Lophatananon A,Tyndale-Biscoe S, Malcolm E, Rippon H, Holmes K, Firkins L, Fenton M, Crowe S , Stewart-Brown S, Gnanapragasam V and Muir K.
British Journal of Urology International, 2011, Vol 108, Issue 7, p 1040 – 1043
Research in many ﬁelds of medical investigation is principally researcher and
response led. The medical industry is advancing in both treatments and technologies, but the ideas and views of both patients and clinicians are often forgotten, even though these groups clearly have a shared interest in research. Patients themselves are becoming increasingly familiar with research, particularly through the internet, and with their direct experience of disease they should be an important voice when identifying research priorities.

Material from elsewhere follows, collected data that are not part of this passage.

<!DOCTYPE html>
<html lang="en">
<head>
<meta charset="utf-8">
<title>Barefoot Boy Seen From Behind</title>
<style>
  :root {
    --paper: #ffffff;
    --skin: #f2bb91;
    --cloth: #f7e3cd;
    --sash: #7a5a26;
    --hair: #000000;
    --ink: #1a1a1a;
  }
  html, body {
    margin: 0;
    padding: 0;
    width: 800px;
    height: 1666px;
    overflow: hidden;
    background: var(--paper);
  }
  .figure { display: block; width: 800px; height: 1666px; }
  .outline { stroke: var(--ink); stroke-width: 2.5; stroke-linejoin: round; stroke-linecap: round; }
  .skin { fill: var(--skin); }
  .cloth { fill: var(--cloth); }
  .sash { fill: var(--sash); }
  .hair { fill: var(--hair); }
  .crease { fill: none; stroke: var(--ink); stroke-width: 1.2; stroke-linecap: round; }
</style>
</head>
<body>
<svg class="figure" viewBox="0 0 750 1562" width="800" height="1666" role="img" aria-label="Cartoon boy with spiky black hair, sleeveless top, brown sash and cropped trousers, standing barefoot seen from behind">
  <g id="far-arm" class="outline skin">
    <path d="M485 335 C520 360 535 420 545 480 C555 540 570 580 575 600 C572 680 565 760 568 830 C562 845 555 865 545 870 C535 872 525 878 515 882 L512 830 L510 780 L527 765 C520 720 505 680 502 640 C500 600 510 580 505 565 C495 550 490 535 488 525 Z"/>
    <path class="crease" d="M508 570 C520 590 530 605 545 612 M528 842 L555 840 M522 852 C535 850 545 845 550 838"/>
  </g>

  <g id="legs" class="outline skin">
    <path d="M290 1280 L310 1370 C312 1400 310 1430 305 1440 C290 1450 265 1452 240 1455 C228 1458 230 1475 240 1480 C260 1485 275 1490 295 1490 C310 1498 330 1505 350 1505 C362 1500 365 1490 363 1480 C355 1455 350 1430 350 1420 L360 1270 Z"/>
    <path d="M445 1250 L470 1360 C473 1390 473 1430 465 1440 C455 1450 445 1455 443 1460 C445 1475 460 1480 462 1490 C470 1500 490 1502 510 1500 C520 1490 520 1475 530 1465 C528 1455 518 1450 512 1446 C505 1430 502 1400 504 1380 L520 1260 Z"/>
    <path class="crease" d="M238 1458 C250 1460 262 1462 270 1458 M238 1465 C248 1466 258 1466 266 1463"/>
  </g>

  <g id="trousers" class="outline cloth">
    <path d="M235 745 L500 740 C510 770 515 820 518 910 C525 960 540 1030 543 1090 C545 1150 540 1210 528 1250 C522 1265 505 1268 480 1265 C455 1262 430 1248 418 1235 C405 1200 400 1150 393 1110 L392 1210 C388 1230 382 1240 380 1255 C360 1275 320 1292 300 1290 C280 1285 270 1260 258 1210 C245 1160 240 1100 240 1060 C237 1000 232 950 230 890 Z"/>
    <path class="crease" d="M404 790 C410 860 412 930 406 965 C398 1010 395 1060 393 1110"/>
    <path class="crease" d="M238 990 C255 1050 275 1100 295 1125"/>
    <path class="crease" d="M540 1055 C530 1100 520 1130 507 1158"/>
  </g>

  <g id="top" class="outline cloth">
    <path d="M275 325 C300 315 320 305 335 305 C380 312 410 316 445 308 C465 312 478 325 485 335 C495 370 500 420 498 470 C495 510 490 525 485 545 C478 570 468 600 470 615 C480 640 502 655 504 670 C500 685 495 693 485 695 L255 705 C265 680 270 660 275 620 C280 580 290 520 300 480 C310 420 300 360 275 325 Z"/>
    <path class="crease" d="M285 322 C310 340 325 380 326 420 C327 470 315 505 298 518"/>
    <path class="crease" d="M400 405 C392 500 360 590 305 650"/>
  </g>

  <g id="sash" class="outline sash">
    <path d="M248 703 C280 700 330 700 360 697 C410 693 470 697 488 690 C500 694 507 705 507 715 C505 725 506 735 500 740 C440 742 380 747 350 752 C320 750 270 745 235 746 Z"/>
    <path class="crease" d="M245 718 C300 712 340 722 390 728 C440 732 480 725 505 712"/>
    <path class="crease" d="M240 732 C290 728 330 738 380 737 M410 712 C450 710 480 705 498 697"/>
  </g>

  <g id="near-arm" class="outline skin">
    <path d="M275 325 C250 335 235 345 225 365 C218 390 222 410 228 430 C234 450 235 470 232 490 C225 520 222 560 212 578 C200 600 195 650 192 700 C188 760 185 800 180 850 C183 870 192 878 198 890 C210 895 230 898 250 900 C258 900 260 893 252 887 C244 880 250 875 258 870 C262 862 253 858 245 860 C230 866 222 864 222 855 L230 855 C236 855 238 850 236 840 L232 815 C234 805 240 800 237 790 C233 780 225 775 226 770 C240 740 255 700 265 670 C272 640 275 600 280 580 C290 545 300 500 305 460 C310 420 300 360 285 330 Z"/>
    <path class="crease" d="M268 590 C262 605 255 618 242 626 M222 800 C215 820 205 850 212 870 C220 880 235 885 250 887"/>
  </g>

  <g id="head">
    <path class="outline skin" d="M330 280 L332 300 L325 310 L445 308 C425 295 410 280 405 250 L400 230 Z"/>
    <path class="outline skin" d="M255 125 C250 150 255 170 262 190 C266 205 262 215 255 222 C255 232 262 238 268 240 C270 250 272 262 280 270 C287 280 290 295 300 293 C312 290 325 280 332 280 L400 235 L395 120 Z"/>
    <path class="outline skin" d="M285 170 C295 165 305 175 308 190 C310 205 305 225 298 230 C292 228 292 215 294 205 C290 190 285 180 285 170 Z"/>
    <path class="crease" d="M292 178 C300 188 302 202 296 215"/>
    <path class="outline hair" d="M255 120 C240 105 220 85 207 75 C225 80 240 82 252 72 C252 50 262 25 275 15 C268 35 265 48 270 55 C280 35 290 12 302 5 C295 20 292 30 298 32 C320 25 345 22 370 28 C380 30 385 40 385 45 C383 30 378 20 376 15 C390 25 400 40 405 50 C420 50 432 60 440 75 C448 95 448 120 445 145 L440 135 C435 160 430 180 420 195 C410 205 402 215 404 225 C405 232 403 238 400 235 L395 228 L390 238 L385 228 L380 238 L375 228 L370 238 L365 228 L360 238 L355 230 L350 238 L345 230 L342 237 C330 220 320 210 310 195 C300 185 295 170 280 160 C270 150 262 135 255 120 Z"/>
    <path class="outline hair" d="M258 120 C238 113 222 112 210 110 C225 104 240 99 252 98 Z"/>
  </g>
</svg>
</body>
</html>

There are a range of both quantitative and qualitative methodologies, from focus groups to cross-sectional surveys, for gathering and consolidating the views of relevant patient and clinician groups. Each of these methods has different strengths and weaknesses.
The James Lind Alliance (JLA) is an independent organization funded by the National Institute of Health Research and Medical Research Council, UK. The organization’s role is to provide a platform for an independent and integrative approach to determining both patients’ and clinicians’ views on setting the research agenda. This is known as ‘priority setting’ . The JLA has established a methodology that aims to incorporate aspects of both quantitative and qualitative approaches to the inclusive participation of a range of different parties’ views.

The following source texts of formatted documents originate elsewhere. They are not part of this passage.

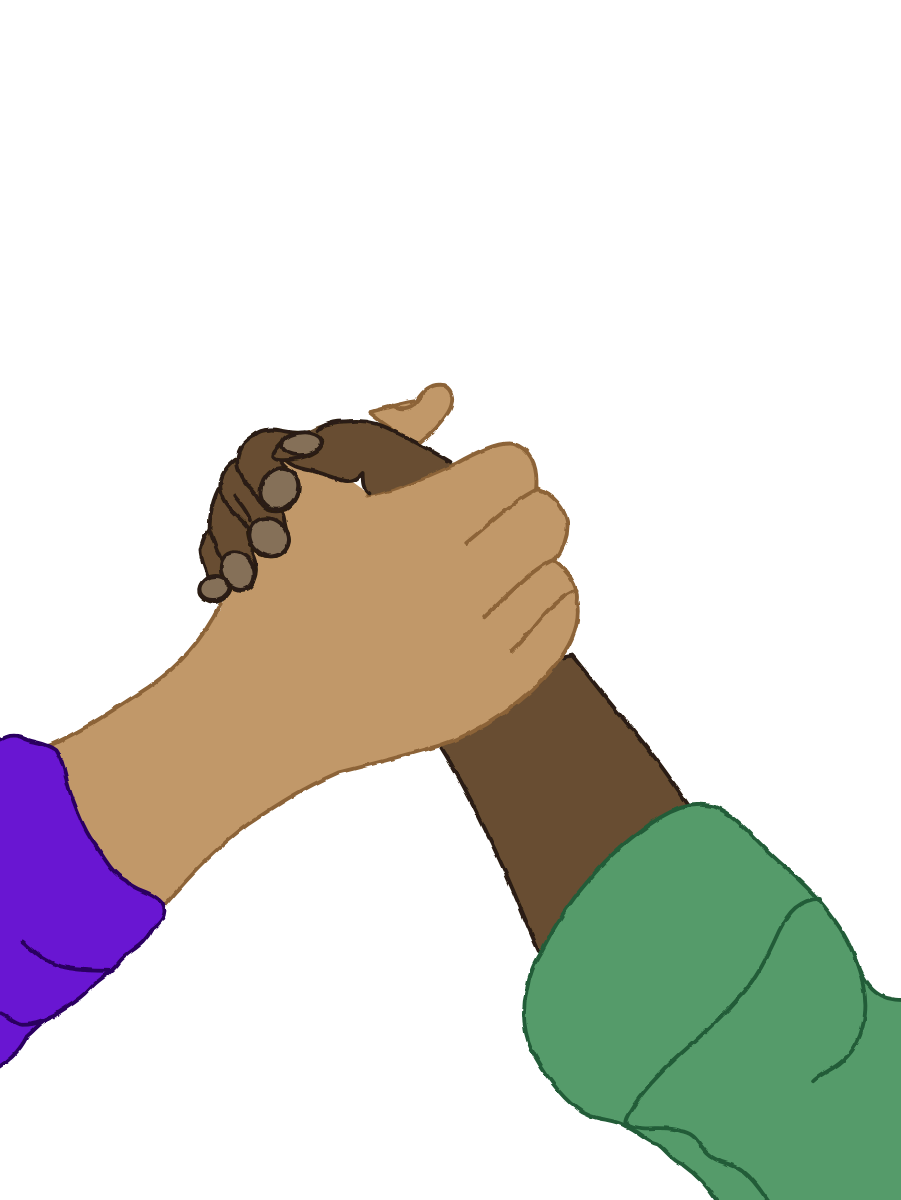
<!DOCTYPE html>
<html lang="en">
<head>
<meta charset="utf-8">
<title>Clasped hands</title>
<style>
:root {
  --paper: #ffffff;
  --tan: #c19869;
  --tan-line: #8c6337;
  --brown: #674e31;
  --brown-line: #2b1e12;
  --nail: #857059;
  --green: #559b6a;
  --green-line: #235c38;
  --purple: #6912d2;
  --purple-line: #2c0460;
}
html, body { margin: 0; background: var(--paper); overflow: hidden; }
.canvas { display: block; width: 901px; height: 1200px; background: var(--paper); }
.canvas path, .canvas ellipse { stroke-width: 1.7; stroke-linejoin: round; stroke-linecap: round; }
.tan { fill: var(--tan); stroke: var(--tan-line); }
.brown { fill: var(--brown); stroke: var(--brown-line); }
.nail { fill: var(--nail); stroke: var(--brown-line); }
.green { fill: var(--green); stroke: var(--green-line); }
.purple { fill: var(--purple); stroke: var(--purple-line); }
.canvas .line { fill: none; }
.canvas .bare { stroke: none; }
</style>
</head>
<body>
<svg class="canvas" viewBox="0 0 400 532.7" role="img" aria-label="Two hands clasped in solidarity, one in a purple sleeve and one in a green sleeve">
  <defs>
    <filter id="hand-inked" x="-5%" y="-5%" width="110%" height="110%">
      <feTurbulence type="fractalNoise" baseFrequency="0.18" numOctaves="2" seed="4" result="grain"/>
      <feDisplacementMap in="SourceGraphic" in2="grain" scale="1.6" xChannelSelector="R" yChannelSelector="G"/>
    </filter>
  </defs>

  <g id="brown-forearm" filter="url(#hand-inked)">
    <path class="brown" d="M192 326 L196 332 C206 348 213 363 221 380 C229 397 234 411 240 424 L268 396 L306 358 C298 346 291 336 281 324 C271 313 263 302 254 291 L230 296 Z"/>
  </g>

  <g id="green-sleeve" filter="url(#hand-inked)">
    <path class="green" d="M240 423 C245 413 253 400 262 390 C271 379 282 370 293 363 C301 358 309 356 317 358 C325 361 331 368 339 376 C347 384 356 391 363 399 C370 407 376 416 379 424 C382 432 385 439 391 442 C395 444 399 444 406 444 L406 540 L322 540 C317 529 310 522 303 517 C298 515 296 511 292 508 C287 507 283 502 278 500 C272 496 263 498 256 492 C249 487 241 476 236 466 C232 457 232 447 234 439 C235 432 237 428 240 423 Z"/>
    <path class="line green" d="M364 399 C355 399 350 405 346 413 C341 424 336 435 327 444 C319 453 310 461 302 468 C293 476 284 486 280 493 C278 496 277 498 278 500"/>
    <path class="line green" d="M379 424 C382 432 385 441 384 450 C383 459 380 466 374 471 C370 475 365 476 361 480"/>
    <path class="line green" d="M278 499 C286 503 294 499 302 502 C309 503 310 508 314 512 C319 517 325 516 330 520 C335 524 338 529 343 536"/>
  </g>

  <g id="tan-thumb" filter="url(#hand-inked)">
    <path class="tan" d="M164 183 C171 181 178 179 185 178 C188 173 192 170 197 171 C201 173 202 178 199 183 C196 188 191 193 186 197 C180 195 171 189 164 183 Z"/>
    <path class="line tan" d="M174 180 C178 183 184 182 187 176"/>
  </g>

  <g id="tan-hand" filter="url(#hand-inked)">
    <path class="tan bare" d="M22 331 C38 324 52 314 66 305 C81 295 91 282 98 270 L105 245 L118 208 L137 200 L165 220 C178 217 191 211 202 206 C211 201 221 196 228 197 C235 199 239 206 239 216 C246 219 251 226 252 233 C252 239 250 244 247 248 C253 254 257 261 256 267 C258 276 254 286 246 296 C234 311 214 325 195 331 C178 336 162 340 150 343 C134 350 122 358 110 366 C96 376 84 389 73 402 L40 398 L18 336 Z"/>
    <path class="line tan" d="M22 331 C38 324 52 314 66 305 C81 295 91 282 98 268"/>
    <path class="line tan" d="M163 220 C178 217 191 211 202 206 C211 201 221 196 228 197 C235 199 239 206 238 217 C246 219 251 226 252 233 C252 239 250 244 246 249 C253 254 257 261 256 267 C258 276 254 286 246 296 C234 311 214 325 195 331 C178 336 162 340 150 343 C134 350 122 358 110 366 C96 376 84 389 73 402"/>
    <path class="line tan" d="M239 217 C228 222 217 233 207 241"/>
    <path class="line tan" d="M247 248 C236 252 225 265 215 274"/>
    <path class="line tan" d="M256 262 C244 266 238 279 227 289"/>
  </g>

  <g id="brown-hand" filter="url(#hand-inked)">
    <path class="brown bare" d="M124 193 C132 196 139 188 149 187 C158 185 167 187 175 191 C184 196 193 201 201 206 C190 211 177 217 164 220 C161 217 163 214 160 212 C156 217 151 213 146 211 C139 209 131 209 126 205 Z"/>
    <path class="line brown" d="M141 191 C144 188 149 187 155 187 C164 186 171 189 178 193 C186 197 193 201 200 205"/>
    <path class="line brown" d="M126 203 C130 209 138 208 145 211 C151 213 156 216 161 210 C161 214 161 217 164 219"/>
    <path class="brown" d="M97 232 C92 234 90 239 89 244 C89 250 93 255 92 258 C88 259 87 264 91 266 C96 269 102 266 103 259 C104 252 105 240 97 232 Z"/>
    <path class="brown" d="M97 217 C94 223 93 230 93 235 C95 241 97 246 99 250 C100 258 105 263 110 260 C115 257 114 250 112 246 C113 234 108 219 97 217 Z"/>
    <path class="brown" d="M106 203 C100 207 97 212 98 218 C99 225 106 229 110 234 C110 241 113 247 120 247 C127 247 130 240 127 235 C125 222 117 207 106 203 Z"/>
    <path class="brown" d="M127 193 C121 188 114 192 110 195 C105 199 104 206 107 211 C109 216 113 217 115 222 C117 227 122 228 127 226 C133 223 134 215 131 211 C128 208 125 207 124 203 Z"/>
    <path class="brown" d="M113 193 C119 188 128 193 135 192 C141 192 145 195 142 199 C138 203 128 205 123 204 C119 203 123 199 125 197"/>
    <ellipse class="nail" cx="134" cy="197" rx="8.8" ry="5" transform="rotate(-5 134 197)"/>
    <ellipse class="nail" cx="124" cy="217" rx="8" ry="9.6" transform="rotate(28 124 217)"/>
    <ellipse class="nail" cx="119.500" cy="238.500" rx="9.200" ry="8" transform="rotate(38 119.500 238.500)"/>
    <ellipse class="nail" cx="105.500" cy="253.500" rx="7" ry="8.800" transform="rotate(-30 105.500 253.500)"/>
    <ellipse class="nail" cx="95" cy="261" rx="6.500" ry="5.200" transform="rotate(-15 95 261)"/>
    <path class="line brown" d="M104 220 C107 224 110 227 111 231"/>
  </g>

  <g id="purple-sleeve" filter="url(#hand-inked)">
    <path class="purple" d="M-6 330 C0 330 3 325 9 327 C14 330 20 329 25 333 C29 339 29 347 32 354 C35 362 38 370 43 376 C47 382 50 388 56 391 C60 396 67 395 72 401 C75 406 71 410 67 413 C64 420 57 422 53 427 C49 433 44 434 40 439 C35 445 29 447 24 451 C18 453 16 457 12 460 C9 466 5 471 -6 477 Z"/>
    <path class="line purple" d="M10 418 C16 423 20 427 27 429 C34 431 42 431 49 431"/>
    <path class="line purple" d="M-4 448 C2 449 5 454 10 455 C14 455 18 454 22 452"/>
  </g>
</svg>
</body>
</html>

The purpose of this paper is to describe the methodology exempliﬁed by a recent JLA partnership investigation into the uncertainties that surround the treatment of

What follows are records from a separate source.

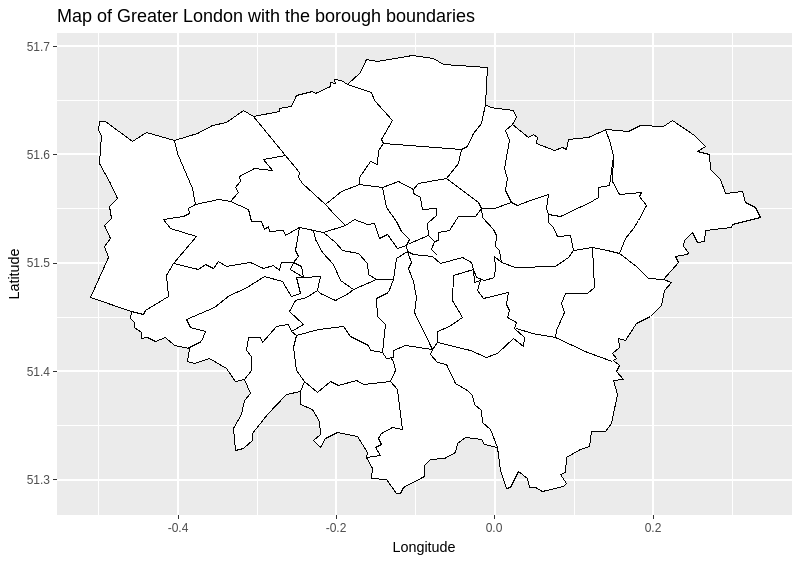
<!DOCTYPE html>
<html lang="en">
<head>
<meta charset="utf-8">
<title>Map of Greater London with the borough boundaries</title>
<style>
:root{--paper:#fff;--panel:#ebebeb;--grid:#fff;--ink:#000;--tick:#333;--label:#4d4d4d}
html,body{margin:0;background:var(--paper);overflow:hidden}
svg{display:block;width:800px;height:562px;font-family:"Liberation Sans",Arial,sans-serif}
.panel{fill:var(--panel)}
.grid{stroke:var(--grid);fill:none;shape-rendering:crispEdges}
.minor{stroke-width:1}
.major{stroke-width:2}
.ticks{stroke:var(--tick);shape-rendering:crispEdges;fill:none}
.land{fill:var(--paper)}
.land,.borders{stroke:var(--ink);stroke-width:1;shape-rendering:crispEdges}
.borders{fill:none}
.title{font-size:17.6px;fill:var(--ink)}
.axis-title{font-size:14.4px;fill:var(--ink);text-anchor:middle}
.axis-labels{font-size:12px;fill:var(--label)}
.x-labels{text-anchor:middle}
.y-labels{text-anchor:end}
</style>
</head>
<body>
<svg viewBox="0 0 800 562" role="img" aria-label="Map of Greater London with the borough boundaries">
<text class="title" x="57" y="22" textLength="418" lengthAdjust="spacingAndGlyphs">Map of Greater London with the borough boundaries</text>

<rect class="panel" x="57" y="33" width="735" height="482"/>
<path class="grid minor" d="M98.5 33V515M257.5 33V515M415.5 33V515M574.5 33V515M732.5 33V515M57 100.5H792M57 208.5H792M57 317.5H792M57 425.5H792"/>
<path class="grid major" d="M178 33V515M336 33V515M495 33V515M653 33V515M57 46H792M57 154H792M57 263H792M57 371H792M57 480H792"/>

<g id="london" transform="translate(.5 .5)">
<path class="land" d="M90 297L108 257 104 246 110 238 104 225 111 218 109 206 117 198 109 181 99 163 101 135 98 130 99 121 105 121 132 141 146 132 174 140 197 133 212 125 226 122 243 110 253 116 279 111 279 108 291 106 296 95 312 91 315 93 330 86 330 82 335 83 334 79 341 80 347 84 360 72 366 59 377 61 412 55 433 58 443 64 487 67 485 104 490 107 513 110 516 117 512 124 528 137 533 134 537 137 536 143 554 150 562 147 566 149 568 139 588 137 606 129 628 131 640 125 663 126 672 120 694 135 705 146 697 151 709 154 710 169 720 179 725 193 742 191 745 202 755 207 760 217 732 224 731 227 705 230 704 241 697 242 692 232 684 240 683 246 688 252 687 254 675 256 678 262 663 279 671 282 664 290 661 305 650 316 636 323 625 340 618 338 619 347 612 353 616 358 613 360 619 365 616 371 623 379 613 380 617 394 611 423 605 431 591 431 589 446 580 449 566 457 565 472 560 474 566 483 563 486 542 491 535 487 529 487 527 478 518 471 510 487 506 488 500 470 497 447 484 444 481 439 465 437 457 443 455 452 444 458 430 459 424 465 424 476 403 487 400 493 396 493 386 479 371 478 372 468 366 457 367 452 357 436 337 432 325 438 320 447 313 440 320 434 319 421 312 409 300 404 300 391 286 394 267 414 252 433 252 440 243 448 235 450 233 428 241 414 244 400 250 393 244 379 235 381 226 368 209 358 194 363 187 361 189 348 174 345 165 337 155 341 147 337 141 338 141 332 134 327 134 322 130 318 131 311Z"/>

<g class="borders">
<g id="west-boroughs">
<path d="M174 140L177 153 192 188 195 204 188 208 189 213 183 216 163 219 170 228 196 236 173 263 166 275 168 296 145 310 143 314 131 311"/>
<path d="M253 116L285 155 263 159 272 170 254 168 239 176 240 181 235 187 238 192 230 201 218 199 195 204"/>
<path d="M285 155L299 172 298 177 302 183 325 204 334 214 345 225"/>
<path d="M230 201L248 209 251 221 261 221 264 229 268 226 269 231 283 230 285 235 299 227 323 232 345 225"/>
<path d="M299 227L295 250 298 256 293 262 301 266 303 277"/>
<path d="M173 263L198 269 205 264 213 268 218 261 226 266 250 262 263 268 273 265 279 270 281 262 293 262 290 269 303 277"/>
<path d="M303 277L296 277 300 293 291 296 282 281 264 276 245 288 229 295 214 307 186 319 190 327 205 331 201 341 187 348"/>
</g>
<g id="north-boroughs">
<path d="M347 84L371 92 374 100 392 120 381 139 383 143 378 150 377 164 370 161 359 177 359 184 341 191 325 204"/>
<path d="M383 143L461 149 467 146 473 133 481 123 485 104"/>
<path d="M461 149L458 163 446 178 418 183 413 189 398 181 382 187 359 184"/>
<path d="M382 187L386 207 396 221 401 231 409 239 406 245"/>
<path d="M413 189L413 193 420 197 422 209 436 208 436 215 427 223 428 235 409 243"/>
<path d="M446 178L466 193 478 202 481 208 475 216 458 216 449 230 438 232 438 240 434 241 428 235"/>
<path d="M512 124L505 130 509 140 504 168 507 178 505 190 511 202 494 208 481 208"/>
</g>
<g id="central-boroughs">
<path d="M345 225L354 219 367 224 374 223 379 238 387 234 397 248 406 245"/>
<path d="M313 230L315 239 322 252 333 264 340 280 353 289"/>
<path d="M323 232L335 242 342 250 358 253 367 263 368 274 376 279"/>
<path d="M406 245L407 251M434 241L431 249 437 255"/>
</g>
<g id="thames">
<path d="M303 277L320 276 317 290 320 293 335 300 348 293 353 289 376 279 393 279 396 258 407 251 413 254 432 256 440 263 462 257 471 262 473 269 476 277 484 280 494 277 495 267 494 256 501 262 515 267 555 266 568 257 573 250 592 247 607 250 619 253 636 266 648 278 663 279"/>
</g>
<g id="east-boroughs">
<path d="M481 208L482 217 493 229 496 235 495 246 499 250 501 262"/>
<path d="M511 202L517 205 530 200 548 194 546 208 548 214 548 222 553 227 557 236 570 235 573 250"/>
<path d="M548 214L560 216 581 206 588 203 598 197 598 187 609 185 613 156 610 143 605 129"/>
<path d="M613 156L612 181 619 194 641 192 639 196 646 205 638 220 633 228 625 238 619 253"/>
</g>
<g id="south-boroughs">
<path d="M317 290L306 297 295 300 289 311 303 324 291 331 288 324 276 326 262 342 260 337 248 337 246 350 251 356 251 370 244 379"/>
<path d="M291 331L296 335 293 347 296 370 304 381 300 391"/>
<path d="M296 335L318 329 343 326 350 336 368 345 370 350 382 352"/>
<path d="M393 279L388 292 376 298 377 316 385 324 382 352 386 358 393 357 393 350 405 345 432 349"/>
<path d="M304 381L317 392 330 381 338 385 356 380 363 384 390 381 395 370 393 361 390 357"/>
<path d="M390 381L397 389 402 429 392 427 381 433 378 438 381 444 375 447 380 455 366 457"/>
<path d="M407 251L411 262 408 268 413 281 416 297 414 312 432 349 437 342 437 331 449 326 462 317 452 300 453 275 473 269"/>
<path d="M473 269L474 282 480 280 477 290 483 298 508 292 506 304 509 310 507 317 516 322 514 328 524 337 523 346 513 338 497 353 486 357 470 350 437 342"/>
<path d="M432 349L430 354 437 362 446 364 455 383 467 390 472 395 474 404 481 410 482 422 490 429 497 447"/>
<path d="M516 328L532 333 555 337 587 352 612 361"/>
<path d="M592 247L594 287 587 293 565 293 561 303 564 312 556 330 555 337"/>
</g>
</g>
</g>

<path class="ticks" d="M178.5 515V519M336.5 515V519M494.5 515V519M653.5 515V519M53 46.5H57M53 154.5H57M53 263.5H57M53 371.5H57M53 479.5H57"/>
<g class="axis-labels x-labels">
<text x="178" y="532">-0.4</text>
<text x="336" y="532">-0.2</text>
<text x="494" y="532">0.0</text>
<text x="653" y="532">0.2</text>
</g>
<g class="axis-labels y-labels">
<text x="50" y="51">51.7</text>
<text x="50" y="159">51.6</text>
<text x="50" y="267">51.5</text>
<text x="50" y="376">51.4</text>
<text x="50" y="484">51.3</text>
</g>
<text class="axis-title" x="424" y="552" textLength="63" lengthAdjust="spacingAndGlyphs">Longitude</text>
<text class="axis-title" transform="translate(19 274) rotate(-90)" textLength="51" lengthAdjust="spacingAndGlyphs">Latitude</text>
</svg>
</body>
</html>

prostate cancer, the major male cancer which kills over 10 000 men in the UK every